Let’s back up and allow me to discuss what choke really means in sports. The term “choke” comes from the concept that you feel like you can’t breath – or someone is strangling you – when under pressure; a lack of oxygen. But choking has a wider meaning to me. Choking happens when you get in your own way mentally or your mind prevents you from performing at your best. In most cases, athletes experience physical changes, such as tension, increased heart rate, and rapid breathing. Athletes also report mental changes, such as anxiety, fear, apprehension, and confusion. Athletes often change their strategy when choking.
Most athletes and coaches would agree that choking happens when you are firmly in command of your performance or the competition and you lose because of a change in your mental state or a mental meltdown. You feel pressure or suddenly lose confidence, such as when Rory McIlroy lost a big lead and shot a 43 on the back nine during the final round of the Masters tournament. Athletes who choke will lose a big lead because they are fearful of not finishing off the game or they perform tentatively or defensively and lose trust in their skills.
But I think athletes can also choke at the start of the competition. They might feel intimidated or have a lot of doubt interrupting their mental processes. They proceed to play scared or afraid to lose and thus can’t perform with trust in their skills.
Based on my definition, did Nadal choke? When I look at his comments after the tournament, I would have to say, for Rafael Nadal, this was a choke. However, I think Nadal was reacting to the quality of the play of Djokovic. Novak put a seed of doubt into his mind prior to Wimbledon when he beat Nadal four times in a row. This became a factor for Nadal when playing the important points of the match; the ones that can determine the outcome of the match.
I also give credit to Novak for beating Nadal at his own game: an aggressive style of play and forcing Nadal to play defense, which I think lead him to make more errors. This was Djokovic’s game plan from the start. “You got to take the chances, you know. In those moments, you have to believe that you can do it, not wait for your opponent to make a mistake,” said Novak Djokovic after winning.
Nadal was able to rationalize losing and like a good champion use this lose as a springboard to improve his game. “He's in the best moment of his career. That's true, too. I am in one of the best moments of my career. Still not enough for him. I have to play longer. I have to play more aggressive. I have to have less mistakes. I understand the sport is like this. When one player is better than you, at this moment the only thing you can do is work, try to find solutions, and wait a little bit for your time,” said Nadal.

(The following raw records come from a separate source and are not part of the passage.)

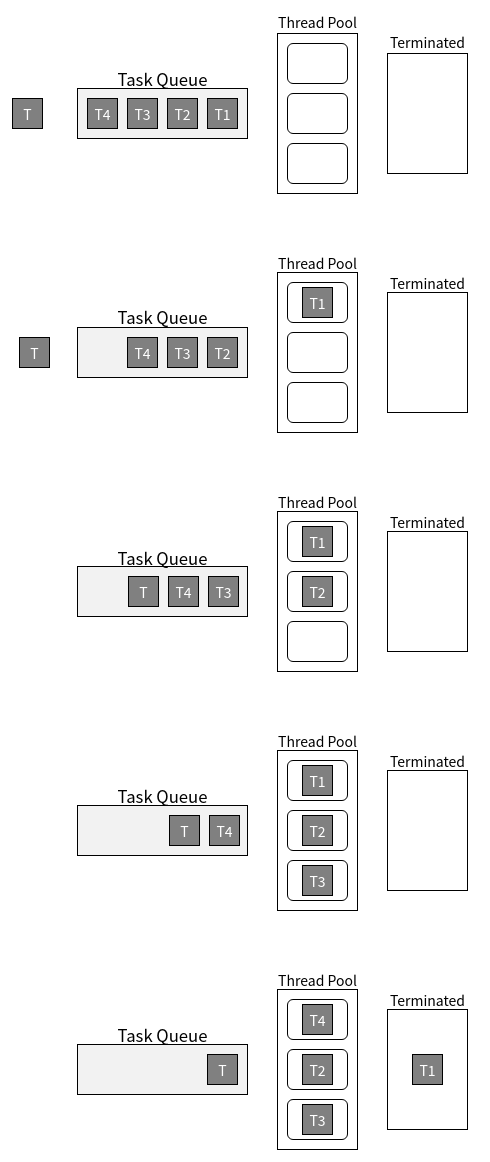
<!DOCTYPE html>
<html lang="en">
<head>
<meta charset="utf-8">
<title>Thread pool stages</title>
<style>
:root {
  --paper: #ffffff;
  --ink: #000000;
  --queue: #f2f2f2;
  --task: #808080;
  --task-text: #ffffff;
}
* { box-sizing: border-box; margin: 0; padding: 0; }
html, body { width: 490px; height: 1162px; overflow: hidden; background: var(--paper); }
body { font: 14px/20px "Noto Sans CJK JP", "Noto Sans", sans-serif; color: var(--ink); }
.diagram {
  display: flex; flex-direction: column; gap: 12px;
  width: 490px; height: 1162px; overflow: hidden;
}
.stage {
  --title-top: -19px;
  --queue-title-top: -19px;
  --queue-end: 9px;
  --incoming: 12px;
  flex: none; height: 227px;
  display: grid; grid-template-columns: 77px 200px 110px 81px; align-items: center;
}
.stage.first { --title-top: -21px; }
.stage.second { --incoming: 19px; --queue-title-top: -20px; }
.stage.third { --queue-end: 8px; --queue-title-top: -18px; }
.stage.fourth { --queue-end: 7px; }
.incoming { padding-left: var(--incoming); }
.group { position: relative; width: 81px; }
.group.queue { width: 171px; }
h2 {
  position: absolute; left: -10px; right: -10px; top: var(--title-top);
  font-size: 14px; font-weight: 400; line-height: 20px; text-align: center; white-space: nowrap;
}
.queue h2 { top: var(--queue-title-top); font-size: 16.7px; }
.box { border: 1px solid var(--ink); display: flex; }
.queue .box {
  height: 51px; background: var(--queue);
  align-items: center; justify-content: flex-end; gap: 9px; padding-right: var(--queue-end);
}
.pool .box { height: 161px; flex-direction: column; align-items: center; gap: 9px; padding: 9px; }
.done .box { height: 121px; align-items: center; justify-content: center; }
.slot {
  flex: none; width: 61px; height: 41px;
  border: 1px solid var(--ink); border-radius: 6px;
  display: flex; align-items: center; justify-content: center;
}
.task {
  flex: none; width: 31px; height: 31px;
  border: 1px solid var(--ink); background: var(--task); color: var(--task-text);
  display: flex; align-items: center; justify-content: center;
}
</style>
</head>
<body>
<main class="diagram">
  <section class="stage first">
    <div class="incoming"><div class="task">T</div></div>
    <div class="group queue"><h2>Task Queue</h2>
      <div class="box"><div class="task">T4</div><div class="task">T3</div><div class="task">T2</div><div class="task">T1</div></div>
    </div>
    <div class="group pool"><h2>Thread Pool</h2>
      <div class="box"><div class="slot"></div><div class="slot"></div><div class="slot"></div></div>
    </div>
    <div class="group done"><h2>Terminated</h2><div class="box"></div></div>
  </section>

  <section class="stage second">
    <div class="incoming"><div class="task">T</div></div>
    <div class="group queue"><h2>Task Queue</h2>
      <div class="box"><div class="task">T4</div><div class="task">T3</div><div class="task">T2</div></div>
    </div>
    <div class="group pool"><h2>Thread Pool</h2>
      <div class="box"><div class="slot"><div class="task">T1</div></div><div class="slot"></div><div class="slot"></div></div>
    </div>
    <div class="group done"><h2>Terminated</h2><div class="box"></div></div>
  </section>

  <section class="stage third">
    <div class="incoming"></div>
    <div class="group queue"><h2>Task Queue</h2>
      <div class="box"><div class="task">T</div><div class="task">T4</div><div class="task">T3</div></div>
    </div>
    <div class="group pool"><h2>Thread Pool</h2>
      <div class="box"><div class="slot"><div class="task">T1</div></div><div class="slot"><div class="task">T2</div></div><div class="slot"></div></div>
    </div>
    <div class="group done"><h2>Terminated</h2><div class="box"></div></div>
  </section>

  <section class="stage fourth">
    <div class="incoming"></div>
    <div class="group queue"><h2>Task Queue</h2>
      <div class="box"><div class="task">T</div><div class="task">T4</div></div>
    </div>
    <div class="group pool"><h2>Thread Pool</h2>
      <div class="box"><div class="slot"><div class="task">T1</div></div><div class="slot"><div class="task">T2</div></div><div class="slot"><div class="task">T3</div></div></div>
    </div>
    <div class="group done"><h2>Terminated</h2><div class="box"></div></div>
  </section>

  <section class="stage fifth">
    <div class="incoming"></div>
    <div class="group queue"><h2>Task Queue</h2>
      <div class="box"><div class="task">T</div></div>
    </div>
    <div class="group pool"><h2>Thread Pool</h2>
      <div class="box"><div class="slot"><div class="task">T4</div></div><div class="slot"><div class="task">T2</div></div><div class="slot"><div class="task">T3</div></div></div>
    </div>
    <div class="group done"><h2>Terminated</h2><div class="box"><div class="task">T1</div></div></div>
  </section>
</main>
</body>
</html>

For tips on how to avoid choking, visit Peaksports Network Online Mental Training System.